Matthew's Antitheses is the traditional name given to a section of the Sermon on the Mount in which Jesus is reported as taking six well known prescriptions of the Mosaic Law and calling on his followers to do more than the Law requires. 11, shows, the expression 'Ye have heard...' is an inexact translation of the rabbinical formula (שןמע אני), which is only a formal logical interrogation introducing the opposite view as the only correct one: 'Ye might deduce from this verse Template: Bibleref2c that thou shalt love thy neighbor and hate thine enemy, but I say to you the only correct interpretation is, Love all men, even thine enemies.' Unless indicated otherwise, the text in this article is either based on Wikipedia article "Antithesis" or another language Wikipedia page thereof used under the terms of the GNU Free Documentation License; or on original research by Jahsonic and friends.
Protestant scholars since the Reformation have generally believed that Jesus was setting his teaching over against false interpretations of the law current at the time.

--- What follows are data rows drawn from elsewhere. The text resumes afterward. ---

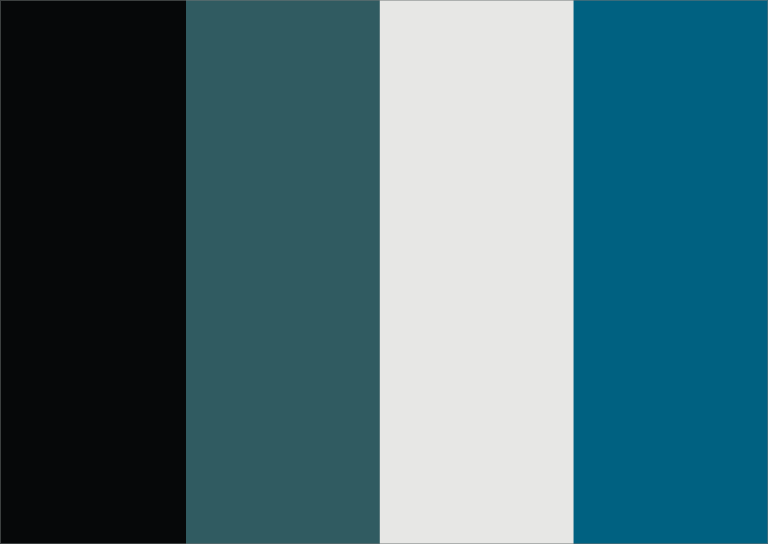
Give the GLSL for this background, as a Shadertoy shader.

```glsl
// Four flat vertical colour bands inside a faint hairline frame.

const vec3 BLACK = vec3(0.022, 0.030, 0.034);
const vec3 SLATE = vec3(0.188, 0.357, 0.380);
const vec3 PALE  = vec3(0.906, 0.906, 0.898);
const vec3 BLUE  = vec3(0.000, 0.380, 0.505);
const vec3 FRAME = vec3(0.45, 0.47, 0.47);

const float FIRST_EDGE = 0.2422;    // right side of the black band
const float BAND_WIDTH = 0.2523;    // spacing of the later edges
const float FRAME_WIDTH = 0.0013;   // in canvas widths
const float FRAME_OPACITY = 0.5;

// Antialiased step: 0 left of the edge, 1 right of it
float softStep(float edge, float x, float pixel) {
    return clamp((x - edge) / pixel + 0.5, 0.0, 1.0);
}

// Layers each band over the ones to its left
vec3 bands(float x, float pixel) {
    vec3 palette[4] = vec3[4](BLACK, SLATE, PALE, BLUE);
    vec3 color = palette[0];
    for (int i = 1; i < 4; i++) {
        float edge = FIRST_EDGE + float(i - 1) * BAND_WIDTH;
        color = mix(color, palette[i], softStep(edge, x, pixel));
    }
    return color;
}

// Coverage of a thin line along the canvas border
float frameMask(vec2 p, vec2 size, float width, float pixel) {
    vec2 inset = min(p, size - p);
    return 1.0 - softStep(width, min(inset.x, inset.y), pixel);
}

void mainImage(out vec4 fragColor, in vec2 fragCoord) {
    // Canvas width is one unit
    float pixel = 1.0 / iResolution.x;
    vec2 p = fragCoord * pixel;
    vec2 size = iResolution.xy * pixel;

    vec3 color = bands(p.x, pixel);
    float frame = frameMask(p, size, FRAME_WIDTH, pixel);
    color = mix(color, FRAME, FRAME_OPACITY * frame);
    fragColor = vec4(color, 1.0);
}
```
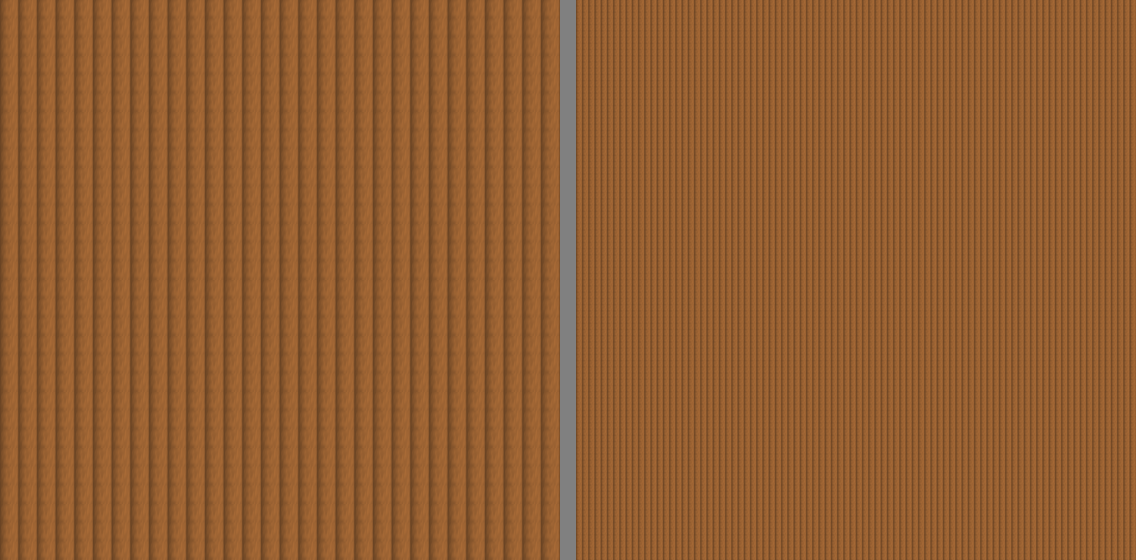
Left, the tile; right, the same tile 3 across and 3 down.
This texture is drawn by a Shadertoy shader. Its source:

```glsl
// Narrow rounded wooden slats standing side by side, built from one small square tile.
// Each tile has a shaded cross profile, slanted fibre streaks and a soft dark blotch;
// all noise wraps on the tile, so the surface repeats without a seam.

const vec2  REPEATS      = vec2(30.0);             // tiles across and down
const vec3  WOOD_LIGHT   = vec3(0.640, 0.405, 0.207);
const vec3  WOOD_DARK    = vec3(0.425, 0.272, 0.143);
const float LEFT_SHADE   = 0.235;                  // shadow falloff, in slat widths
const float LEFT_POWER   = 1.3;                    // roundness of the left shadow
const float RIGHT_SHADE  = 0.042;
const vec2  FIBRE_CELLS  = vec2(16.0, 4.0);        // fibre noise cells per tile
const float FIBRE_SLANT  = 2.0;                    // whole cells of shear per tile
const float FIBRE_DEPTH  = 0.34;
const vec2  MOTTLE_CELLS = vec2(4.0, 3.0);
const float MOTTLE_DEPTH = 0.20;
const vec2  BLOTCH_POS   = vec2(0.42, 0.06);       // within the tile
const vec2  BLOTCH_SIZE  = vec2(0.32, 0.17);
const float BLOTCH_DEPTH = 0.22;
const int   SAMPLES      = 2;                      // per pixel side

// Integer hash of a lattice point, 0 to 1
float hash(vec2 cell, uint seed) {
    uvec2 c = uvec2(cell);
    uint h = c.x * 1597u + c.y * 51749u + seed * 7919u;
    h = (h ^ (h >> 15)) * 73471u;
    h = (h ^ (h >> 13)) * 91193u;
    h ^= h >> 16;
    return float(h & 65535u) / 65535.0;
}

// Value noise that wraps after a whole number of cells
float wrapNoise(vec2 p, vec2 period, uint seed) {
    vec2 cell = floor(p);
    vec2 f = p - cell;
    f = f * f * (3.0 - 2.0 * f);
    vec2 a = mod(cell, period);
    vec2 b = mod(cell + 1.0, period);
    return mix(mix(hash(a, seed), hash(vec2(b.x, a.y), seed), f.x),
               mix(hash(vec2(a.x, b.y), seed), hash(b, seed), f.x), f.y);
}

// Shadow across a slat: a broad falloff from the left, a short one at the right
float slatShadow(float x) {
    return max(exp(-pow(x / LEFT_SHADE, LEFT_POWER)), exp((x - 1.0) / RIGHT_SHADE));
}

// Soft dark spot, measured around the tile edges
float blotch(vec2 tile) {
    vec2 d = fract(tile - BLOTCH_POS + 0.5) - 0.5;
    d /= BLOTCH_SIZE;
    return exp(-dot(d, d));
}

vec3 woodColor(vec2 uv) {
    vec2 tile = fract(uv * REPEATS);

    // Fibres and broad unevenness
    vec2 fibrePos = tile * FIBRE_CELLS - vec2(FIBRE_SLANT * tile.y, 0.0);
    float fibre = wrapNoise(fibrePos, FIBRE_CELLS, 1u) - 0.5;
    float mottle = wrapNoise(tile * MOTTLE_CELLS, MOTTLE_CELLS, 2u) - 0.5;

    // Combined darkness
    float darkness = slatShadow(tile.x)
                   + FIBRE_DEPTH * fibre
                   + MOTTLE_DEPTH * mottle
                   + BLOTCH_DEPTH * blotch(tile);
    return mix(WOOD_LIGHT, WOOD_DARK, clamp(darkness, -0.15, 1.05));
}

void mainImage(out vec4 fragColor, in vec2 fragCoord) {
    // Average a grid of samples to smooth the fine grain
    vec3 sum = vec3(0.0);
    for (int j = 0; j < SAMPLES; j++) {
        for (int i = 0; i < SAMPLES; i++) {
            vec2 offset = (vec2(i, j) + 0.5) / float(SAMPLES) - 0.5;
            sum += woodColor((fragCoord + offset) / iResolution.xy);
        }
    }
    fragColor = vec4(sum / float(SAMPLES * SAMPLES), 1.0);
}
```
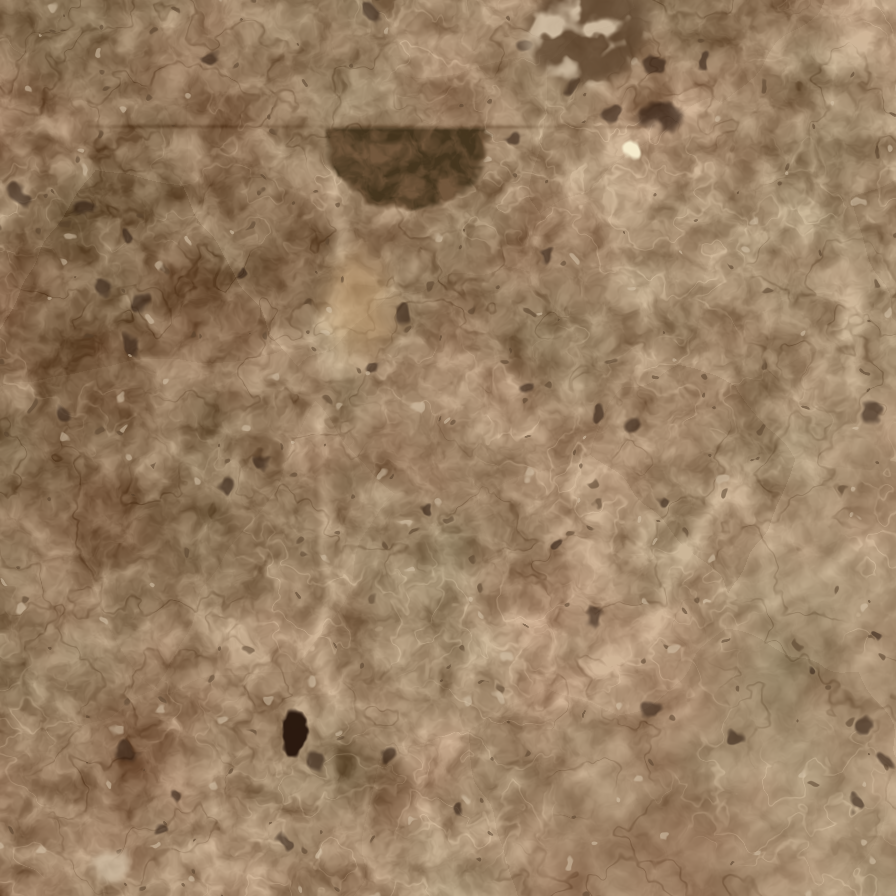
Reproduce this texture procedurally as a Shadertoy shader.

```glsl
// Brown brecciated marble: mottled clasts, pale veins, dark pits and pale crystals.

const vec3 UMBER = vec3(0.43, 0.32, 0.215);
const vec3 SAND  = vec3(0.76, 0.66, 0.545);
const vec3 OLIVE = vec3(0.25, 0.19, 0.10);
const vec3 SOOT  = vec3(0.17, 0.10, 0.06);
const vec3 CHALK = vec3(0.84, 0.77, 0.67);
const vec3 OCHRE = vec3(0.78, 0.62, 0.43);

float hash(vec2 p) {
    vec3 q = fract(p.xyx * 0.1031);
    q += dot(q, q.yzx + 33.33);
    return fract((q.x + q.y) * q.z);
}

vec2 hash2(vec2 p) { return vec2(hash(p), hash(p + 51.7)); }

float noise(vec2 p) {
    vec2 i = floor(p), f = fract(p);
    f = f * f * (3.0 - 2.0 * f);
    return mix(mix(hash(i), hash(i + vec2(1, 0)), f.x),
               mix(hash(i + vec2(0, 1)), hash(i + vec2(1, 1)), f.x), f.y);
}

float fbm(vec2 p, int octaves) {
    float sum = 0.0, total = 0.0, amp = 1.0;
    for (int i = 0; i < octaves; i++) {
        sum += amp * noise(p);
        total += amp;
        amp *= 0.58;
        p = mat2(1.6, 1.2, -1.2, 1.6) * p + 17.3;
    }
    return sum / total;
}

vec2 warp(vec2 p, float scale, float amount) {
    return p + amount * (vec2(fbm(p * scale + 40.0, 3), fbm(p * scale + 90.0, 3)) - 0.5);
}

// Thin bright lines where the noise crosses its middle value
float filaments(vec2 p, float width) {
    return 1.0 - smoothstep(0.0, width, abs(fbm(p, 3) - 0.5));
}

// x: gap between the two nearest cell centres, y: random tone of the cell
vec2 clasts(vec2 p) {
    float near = 9.0, next = 9.0, tone = 0.0;
    for (int j = -1; j <= 1; j++)
    for (int i = -1; i <= 1; i++) {
        vec2 id = floor(p) + vec2(i, j) + 20.0;
        float d = length(id - 20.0 + hash2(id) - p);
        if (d < near) { next = near; near = d; tone = hash(id + 8.0); }
        else next = min(next, d);
    }
    return vec2(next - near, tone);
}

// Scattered rounded spots
float specks(vec2 p, float scale, float density) {
    vec2 q = p * scale;
    float mask = 0.0;
    for (int j = -1; j <= 1; j++)
    for (int i = -1; i <= 1; i++) {
        vec2 id = floor(q) + vec2(i, j) + 60.0;
        float radius = mix(0.12, 0.34, hash(id + 7.0));
        float d = length(q - (id - 60.0 + hash2(id)));
        mask = max(mask, step(hash(id + 3.0), density) * (1.0 - smoothstep(radius * 0.5, radius, d)));
    }
    return mask;
}

float vein(vec2 p, vec2 a, vec2 b, float width) {
    vec2 ab = b - a;
    float d = length(p - a - ab * clamp(dot(p - a, ab) / dot(ab, ab), 0.0, 1.0));
    return exp(-d * d / (width * width));
}

float blob(vec2 p, vec2 centre, vec2 radius, float softness) {
    return 1.0 - smoothstep(1.0 - softness, 1.0 + softness, length((p - centre) / radius));
}

void mainImage(out vec4 fragColor, in vec2 fragCoord) {
    vec2 p = fragCoord / iResolution.xy;
    vec2 bent = warp(p, 7.0, 0.07);
    vec2 rough = warp(p, 38.0, 0.024);
    float grain = fbm(rough * 42.0, 4) - 0.5;
    float smear = smoothstep(0.40, 0.62, bent.x - 0.85 * bent.y);

    // Broad light, cloudy mottling and fine grain
    float tone = 0.50 + 0.38 * (p.x - 0.5) - 0.14 * (p.y - 0.5);
    tone += 0.75 * (fbm(warp(p, 5.0, 0.15) * 7.0, 4) - 0.5);
    tone += mix(1.25, 0.65, smear) * grain;
    vec2 along = mat2(0.77, -0.64, 0.64, 0.77) * bent;
    tone += 0.55 * smear * (fbm(along * vec2(6.0, 30.0), 3) - 0.5);

    // Angular fragments and curly seams
    vec2 clast = clasts(bent * 5.0);
    tone += 0.20 * (clast.y - 0.5);
    tone += 0.12 * (1.0 - smoothstep(0.0, 0.09, clast.x)) * noise(p * 18.0);
    float patches = smoothstep(0.4, 0.65, fbm(p * 9.0 + 5.0, 2));
    tone += 0.20 * patches * filaments(rough * 24.0, 0.035);
    tone -= 0.22 * (1.0 - patches) * filaments(rough * 17.0 + 30.0, 0.03);

    // Long pale veins
    float veins = vein(bent, vec2(0.38, 0.80), vec2(0.36, 0.10), 0.009);
    veins += vein(bent, vec2(0.38, 0.65), vec2(0.70, 0.83), 0.014);
    veins += vein(bent, vec2(0.70, 0.84), vec2(0.95, 0.95), 0.014);
    veins += vein(bent, vec2(0.63, 0.22), vec2(0.86, 0.53), 0.012);
    veins += vein(bent, vec2(0.86, 0.53), vec2(0.95, 0.64), 0.014);
    veins += vein(bent, vec2(0.95, 0.64), vec2(0.90, 0.85), 0.013);
    veins += vein(bent, vec2(0.54, 0.02), vec2(0.96, 0.40), 0.010);
    veins += vein(bent, vec2(0.00, 0.74), vec2(0.08, 0.88), 0.008);
    tone += 0.27 * min(veins, 1.0) * (0.45 + noise(p * 30.0));

    // Shadowy stains and a straight hairline crack
    tone -= 0.40 * blob(bent, vec2(0.41, 0.13), vec2(0.065, 0.035), 0.5);
    float crack = vein(p, vec2(0.10, 0.859), vec2(0.72, 0.858), 0.0025);
    tone -= 0.35 * crack * noise(p * vec2(14.0, 1.0));

    vec3 color = mix(UMBER, SAND, clamp(tone, -0.25, 1.15));
    color += (fbm(p * 8.0 + 70.0, 3) - 0.5) * vec3(0.05, -0.02, -0.01);
    color = mix(color, OCHRE, 0.45 * blob(rough, vec2(0.40, 0.66), vec2(0.035, 0.05), 0.7));

    // Scattered dark pits and chalky crumbs
    color = mix(color, SOOT, 0.55 * specks(rough, 24.0, 0.07));
    color = mix(color, UMBER * 0.8, 0.55 * specks(rough + 0.3, 60.0, 0.06));
    color = mix(color, CHALK, 0.55 * specks(rough + 0.7, 46.0, 0.05));

    // Flat-topped cavity, deep hole and crystal cluster
    float cavity = blob(rough, vec2(0.456, 0.858), vec2(0.092, 0.094), 0.05);
    cavity *= 1.0 - smoothstep(0.854, 0.860, p.y);
    vec3 hollow = mix(OLIVE, UMBER, clamp(0.45 + 3.0 * grain, 0.0, 1.0));
    color = mix(color, hollow, 0.92 * cavity);
    color = mix(color, SOOT, blob(rough, vec2(0.327, 0.18), vec2(0.016, 0.023), 0.15));
    color = mix(color, SOOT, 0.65 * blob(rough, vec2(0.74, 0.87), vec2(0.026, 0.015), 0.3));
    float cluster = blob(bent, vec2(0.66, 0.96), vec2(0.060, 0.055), 0.25);
    vec3 crystal = mix(UMBER * 0.85, CHALK, smoothstep(0.45, 0.68, fbm(rough * 38.0 + 9.0, 2)));
    color = mix(color, crystal, 0.8 * cluster);
    color = mix(color, vec3(0.96, 0.92, 0.80), blob(rough, vec2(0.705, 0.832), vec2(0.009), 0.3));
    color = mix(color, CHALK, 0.7 * blob(rough, vec2(0.125, 0.035), vec2(0.02), 0.4));

    fragColor = vec4(color, 1.0);
}
```
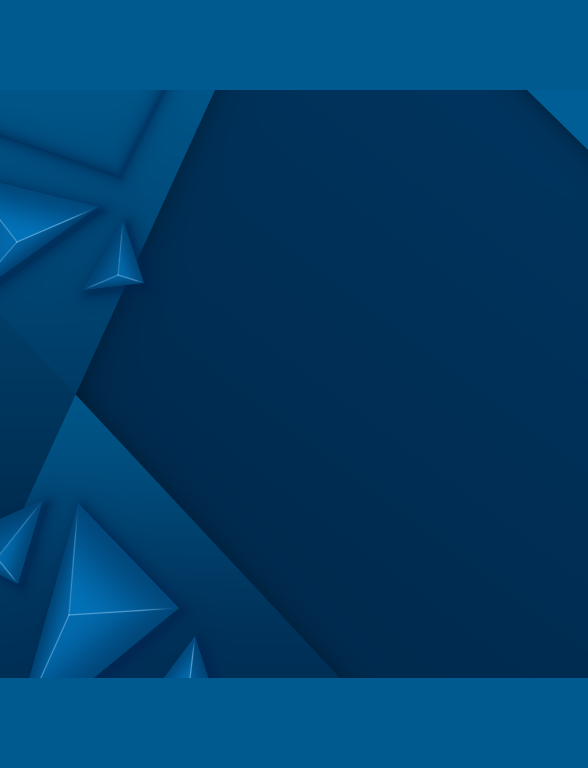
Give the GLSL for this background, as a Shadertoy shader.

```glsl
float cross2(vec2 a, vec2 b) { return a.x * b.y - a.y * b.x; }

float segmentDistance(vec2 p, vec2 a, vec2 b) {
    vec2 e = b - a;
    return length(p - a - e * clamp(dot(p - a, e) / dot(e, e), 0.0, 1.0));
}

// Coverage of the negative side of a distance
float cover(float d, float px) { return 1.0 - smoothstep(-0.5 * px, 0.5 * px, d); }

float castShadow(float d, float strength, float reach) {
    return 1.0 - strength * exp(-max(d, 0.0) / reach);
}

// Signed distance to a triangle; also gives roof height and the face index
float pyramidShape(vec2 p, vec2 corner[3], vec2 peak, out float height, out int face) {
    float d = 1e3;
    height = 1e3;
    face = 0;
    for (int i = 0; i < 3; i++) {
        vec2 a = corner[i], b = corner[(i + 1) % 3];
        float rise = cross2(b - a, p - a) / cross2(b - a, peak - a);
        if (rise < height) { height = rise; face = i; }
        d = min(d, segmentDistance(p, a, b));
    }
    return height > 0.0 ? -d : d;
}

// Lit pyramid seen from above, with a soft shadow and pale ridges
void drawPyramid(inout vec3 color, vec2 p, vec2 a, vec2 b, vec2 c, vec2 peak, vec3 light, float px) {
    vec2 corner[3] = vec2[3](a, b, c);
    float height;
    int face;
    float shadow = pyramidShape(p - vec2(0.05, 0.04), corner, peak, height, face);
    color = mix(color, vec3(0.0, 0.14, 0.31), 0.65 * exp(-max(shadow, 0.0) / 0.07));

    float d = pyramidShape(p, corner, peak, height, face);
    float lit = light[face] * mix(0.22, 1.0, smoothstep(-0.1, 0.9, height));
    vec3 surface = mix(vec3(0.0, 0.23, 0.41), vec3(0.01, 0.46, 0.74), lit);

    for (int i = 0; i < 3; i++) {
        float ridge = cover(segmentDistance(p, corner[i], peak) - 0.006, 1.5 * px);
        float fade = smoothstep(0.0, 0.35, height) * light[i];
        surface = mix(surface, vec3(0.45, 0.72, 0.9), 0.75 * ridge * fade);
    }
    color = mix(color, surface, cover(d, px));
}

void mainImage(out vec4 fragColor, in vec2 fragCoord) {
    // Canvas of 5.88 by 7.68 units, measured down from the top left
    vec2 uv = fragCoord / iResolution.xy;
    vec2 p = vec2(uv.x, 1.0 - uv.y) * vec2(5.88, 7.68);
    float px = 7.68 / iResolution.y;

    // Navy backdrop, lighter towards the upper right
    float fall = dot(p - vec2(5.88, 0.9), vec2(-0.6, 0.8)) / 5.4;
    vec3 color = mix(vec3(0.0, 0.207, 0.375), vec3(0.0, 0.168, 0.312), clamp(fall, 0.0, 1.0));

    // Edges of the slanted panels
    float upper = dot(p - vec2(2.15, 0.9), vec2(0.909, 0.416));
    float lower = dot(p - vec2(0.76, 3.95), vec2(0.731, -0.682));
    float corner = dot(p - vec2(5.27, 0.9), vec2(-0.701, 0.713));
    color *= castShadow(upper, 0.2, 0.13) * castShadow(lower, 0.2, 0.13) * castShadow(corner, 0.25, 0.1);

    vec3 pale = vec3(0.0, 0.335, 0.535);
    vec3 deep = vec3(0.0, 0.185, 0.338);
    vec3 lowerFill = mix(pale, deep, smoothstep(3.7, 6.8, p.y));
    vec3 upperFill = mix(pale, deep, clamp((p.y - 0.9) / 4.3, 0.0, 1.0));
    upperFill *= 1.0 - 0.07 * cover(lower, px);
    color = mix(color, lowerFill, cover(lower, px));
    color = mix(color, upperFill, cover(upper, px));
    color = mix(color, vec3(0.0, 0.37, 0.59), cover(corner, px));

    // Upper cluster
    drawPyramid(color, p, vec2(-1.3, 0.88), vec2(1.15, 1.73), vec2(1.95, 0.15),
                vec2(0.54, 0.4), vec3(0.95, 0.9, 0.8), px);
    drawPyramid(color, p, vec2(-0.35, 1.74), vec2(-0.35, 3.02), vec2(0.98, 2.07),
                vec2(0.17, 2.42), vec3(0.8, 0.6, 0.95), px);
    drawPyramid(color, p, vec2(1.23, 2.2), vec2(0.83, 2.9), vec2(1.44, 2.83),
                vec2(1.18, 2.75), vec3(0.5, 0.6, 0.78), px);

    // Lower cluster
    drawPyramid(color, p, vec2(0.43, 5.0), vec2(-0.6, 5.45), vec2(0.18, 5.84),
                vec2(-0.03, 5.58), vec3(0.55, 0.7, 0.8), px);
    drawPyramid(color, p, vec2(0.78, 5.03), vec2(0.1, 7.47), vec2(1.79, 6.08),
                vec2(0.69, 6.15), vec3(0.65, 0.8, 0.92), px);
    drawPyramid(color, p, vec2(1.95, 6.36), vec2(1.25, 7.3), vec2(2.25, 7.3),
                vec2(1.88, 6.95), vec3(0.95, 0.8, 0.6), px);

    // Flat bands above and below
    float band = abs(p.y - 3.84) - 2.94;
    color = mix(vec3(0.0, 0.352, 0.565), color, cover(band, px));
    fragColor = vec4(color, 1.0);
}
```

In literature, there are hundreds of examples of antithesis as; writers do need such kind of literary devices to communicate their thoughts.
One of the most famous examples of antithesis used by Alexander Pope is in his famous ‘ In this antithetical statement, Pope reveals the truth by using two contradictory ideas. It was the best of times; it was the worst of times.
A simple enumeration of the elements of dialectics (any formal system of reasoning that arrives at the truth by the exchange of logical arguments) is that of thesis, antithesis, synthesis.
Hell is the antithesis of Heaven; disorder is the antithesis of order.
The contrasts used in such statements are strict and can be humorous or ironic.
The readers should be clever enough to get what the writer is trying to communicate because writers can be very ironic in nature.
Without any purpose, a writer does not use antithesis.
Writers do use antithesis with intentions and plans.